'''

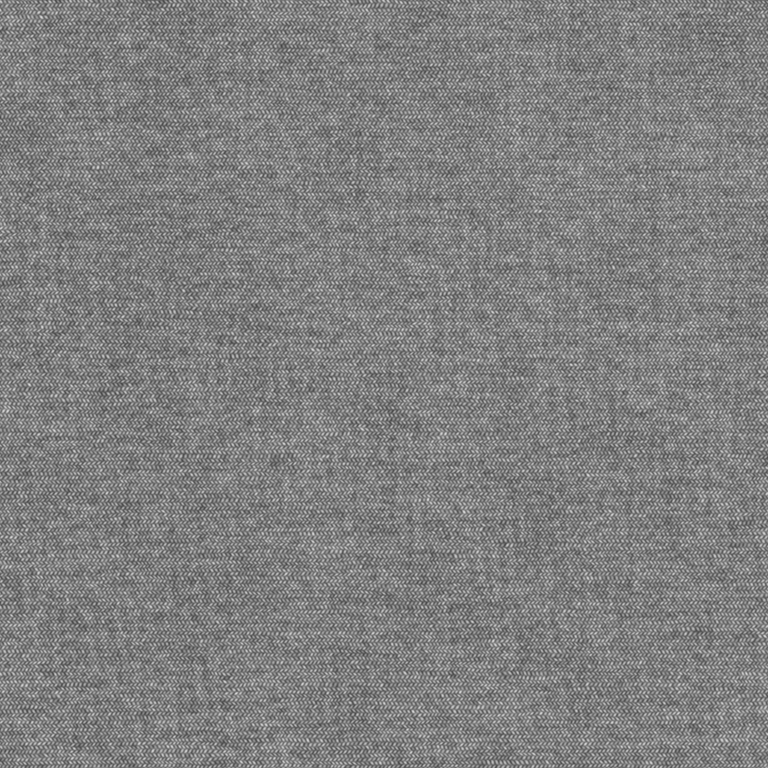
A three.js fragment shader for this texture:

```glsl
// Fine grey woven cloth: staggered rows of tiny slanted stitches in a diamond net,
// each with its own brightness, over uneven threads both ways and faint clouds.
// The weave is averaged over a small footprint to keep its edges smooth.

varying vec2 vUv;

const float PI = 3.14159;
const vec2 STITCHES = vec2(184.0, 208.0);     // stitches across, rows up
const float SLANT = 0.65;                     // lean of a stitch, in stitch widths
const float WOBBLE = 0.7;                     // irregularity of the lattice
const float STITCH_VARIATION = 0.7;           // brightness spread between stitches
const float STITCH_CONTRAST = 0.28;
const float STITCH_COVER = 0.455;             // mean coverage of a stitch cell
const float NET_CONTRAST = 0.07;              // diamond net joining the rows
const float WEFT_CONTRAST = 0.075;            // horizontal threads
const float WARP_CONTRAST = 0.03;             // vertical threads
const float FUZZ_CONTRAST = 0.16;
const float CLOUD_CONTRAST = 0.035;
const vec3 CLOTH_GREY = vec3(0.503);
const float FOOTPRINT = 1.0 / 512.0;          // smoothing width on the canvas
const int TAPS = 3;                           // smoothing samples per axis

float hash(vec2 p) {
  return fract(sin(dot(p, vec2(127.1, 311.7))) * 43758.5453);
}

// Smooth value noise, centred on zero.
float noise(vec2 p) {
  vec2 cell = floor(p);
  vec2 f = fract(p);
  f = f * f * (3.0 - 2.0 * f);
  float low = mix(hash(cell), hash(cell + vec2(1.0, 0.0)), f.x);
  float high = mix(hash(cell + vec2(0.0, 1.0)), hash(cell + 1.0), f.x);
  return mix(low, high, f.y) - 0.5;
}

// Rounded stitches, offset by half and leaning the other way on every second row.
float stitches(vec2 uv) {
  vec2 p = uv * STITCHES;
  p += WOBBLE * vec2(noise(uv * vec2(45.0, 90.0)), noise(uv * vec2(30.0, 70.0) + 17.0));
  float net = -cos(2.0 * PI * p.x) * sin(PI * p.y);
  float row = floor(p.y);
  float side = mod(row, 2.0);
  p.x += 0.5 * side + SLANT * (2.0 * side - 1.0) * (fract(p.y) - 0.5);
  vec2 local = fract(p) - 0.5;
  float bump = 1.0 - smoothstep(0.1, 0.6, length(local * vec2(1.15, 0.75)));
  float light = 1.0 + STITCH_VARIATION * (hash(floor(p)) - 0.5);
  return STITCH_CONTRAST * (bump * light - STITCH_COVER) + NET_CONTRAST * net;
}

// Uneven yarn: streaks both ways plus short fibres.
float yarn(vec2 uv) {
  float weft = noise(uv * vec2(24.0, STITCHES.y) + 31.0);
  float warp = noise(uv * vec2(STITCHES.x, 14.0) + 53.0);
  float fuzz = noise(uv * vec2(260.0, 320.0) + 71.0);
  return WEFT_CONTRAST * weft + WARP_CONTRAST * warp + FUZZ_CONTRAST * fuzz;
}

// Broad, soft changes of tone.
float clouds(vec2 uv) {
  return 0.6 * noise(uv * 5.0 + 3.0) + 0.4 * noise(uv * vec2(11.0, 16.0) + 9.0);
}

void main() {
  float weave = 0.0;
  for (int i = 0; i < TAPS; i++) {
    for (int j = 0; j < TAPS; j++) {
      vec2 tap = (vec2(float(i), float(j)) + 0.5) / float(TAPS) - 0.5;
      vec2 uv = vUv + tap * FOOTPRINT;
      weave += stitches(uv) + yarn(uv);
    }
  }
  weave /= float(TAPS * TAPS);
  vec3 colour = CLOTH_GREY + weave + CLOUD_CONTRAST * clouds(vUv);
  gl_FragColor = vec4(clamp(colour, 0.0, 1.0), 1.0);
}
```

'''

TASK GOAL —
With the pictures dropped, write out all of the entries word for word.

ANSWER TO THIS TASK —
A three.js fragment shader for this texture:

```glsl
// Fine grey woven cloth: staggered rows of tiny slanted stitches in a diamond net,
// each with its own brightness, over uneven threads both ways and faint clouds.
// The weave is averaged over a small footprint to keep its edges smooth.

varying vec2 vUv;

const float PI = 3.14159;
const vec2 STITCHES = vec2(184.0, 208.0);     // stitches across, rows up
const float SLANT = 0.65;                     // lean of a stitch, in stitch widths
const float WOBBLE = 0.7;                     // irregularity of the lattice
const float STITCH_VARIATION = 0.7;           // brightness spread between stitches
const float STITCH_CONTRAST = 0.28;
const float STITCH_COVER = 0.455;             // mean coverage of a stitch cell
const float NET_CONTRAST = 0.07;              // diamond net joining the rows
const float WEFT_CONTRAST = 0.075;            // horizontal threads
const float WARP_CONTRAST = 0.03;             // vertical threads
const float FUZZ_CONTRAST = 0.16;
const float CLOUD_CONTRAST = 0.035;
const vec3 CLOTH_GREY = vec3(0.503);
const float FOOTPRINT = 1.0 / 512.0;          // smoothing width on the canvas
const int TAPS = 3;                           // smoothing samples per axis

float hash(vec2 p) {
  return fract(sin(dot(p, vec2(127.1, 311.7))) * 43758.5453);
}

// Smooth value noise, centred on zero.
float noise(vec2 p) {
  vec2 cell = floor(p);
  vec2 f = fract(p);
  f = f * f * (3.0 - 2.0 * f);
  float low = mix(hash(cell), hash(cell + vec2(1.0, 0.0)), f.x);
  float high = mix(hash(cell + vec2(0.0, 1.0)), hash(cell + 1.0), f.x);
  return mix(low, high, f.y) - 0.5;
}

// Rounded stitches, offset by half and leaning the other way on every second row.
float stitches(vec2 uv) {
  vec2 p = uv * STITCHES;
  p += WOBBLE * vec2(noise(uv * vec2(45.0, 90.0)), noise(uv * vec2(30.0, 70.0) + 17.0));
  float net = -cos(2.0 * PI * p.x) * sin(PI * p.y);
  float row = floor(p.y);
  float side = mod(row, 2.0);
  p.x += 0.5 * side + SLANT * (2.0 * side - 1.0) * (fract(p.y) - 0.5);
  vec2 local = fract(p) - 0.5;
  float bump = 1.0 - smoothstep(0.1, 0.6, length(local * vec2(1.15, 0.75)));
  float light = 1.0 + STITCH_VARIATION * (hash(floor(p)) - 0.5);
  return STITCH_CONTRAST * (bump * light - STITCH_COVER) + NET_CONTRAST * net;
}

// Uneven yarn: streaks both ways plus short fibres.
float yarn(vec2 uv) {
  float weft = noise(uv * vec2(24.0, STITCHES.y) + 31.0);
  float warp = noise(uv * vec2(STITCHES.x, 14.0) + 53.0);
  float fuzz = noise(uv * vec2(260.0, 320.0) + 71.0);
  return WEFT_CONTRAST * weft + WARP_CONTRAST * warp + FUZZ_CONTRAST * fuzz;
}

// Broad, soft changes of tone.
float clouds(vec2 uv) {
  return 0.6 * noise(uv * 5.0 + 3.0) + 0.4 * noise(uv * vec2(11.0, 16.0) + 9.0);
}

void main() {
  float weave = 0.0;
  for (int i = 0; i < TAPS; i++) {
    for (int j = 0; j < TAPS; j++) {
      vec2 tap = (vec2(float(i), float(j)) + 0.5) / float(TAPS) - 0.5;
      vec2 uv = vUv + tap * FOOTPRINT;
      weave += stitches(uv) + yarn(uv);
    }
  }
  weave /= float(TAPS * TAPS);
  vec3 colour = CLOTH_GREY + weave + CLOUD_CONTRAST * clouds(vUv);
  gl_FragColor = vec4(clamp(colour, 0.0, 1.0), 1.0);
}
```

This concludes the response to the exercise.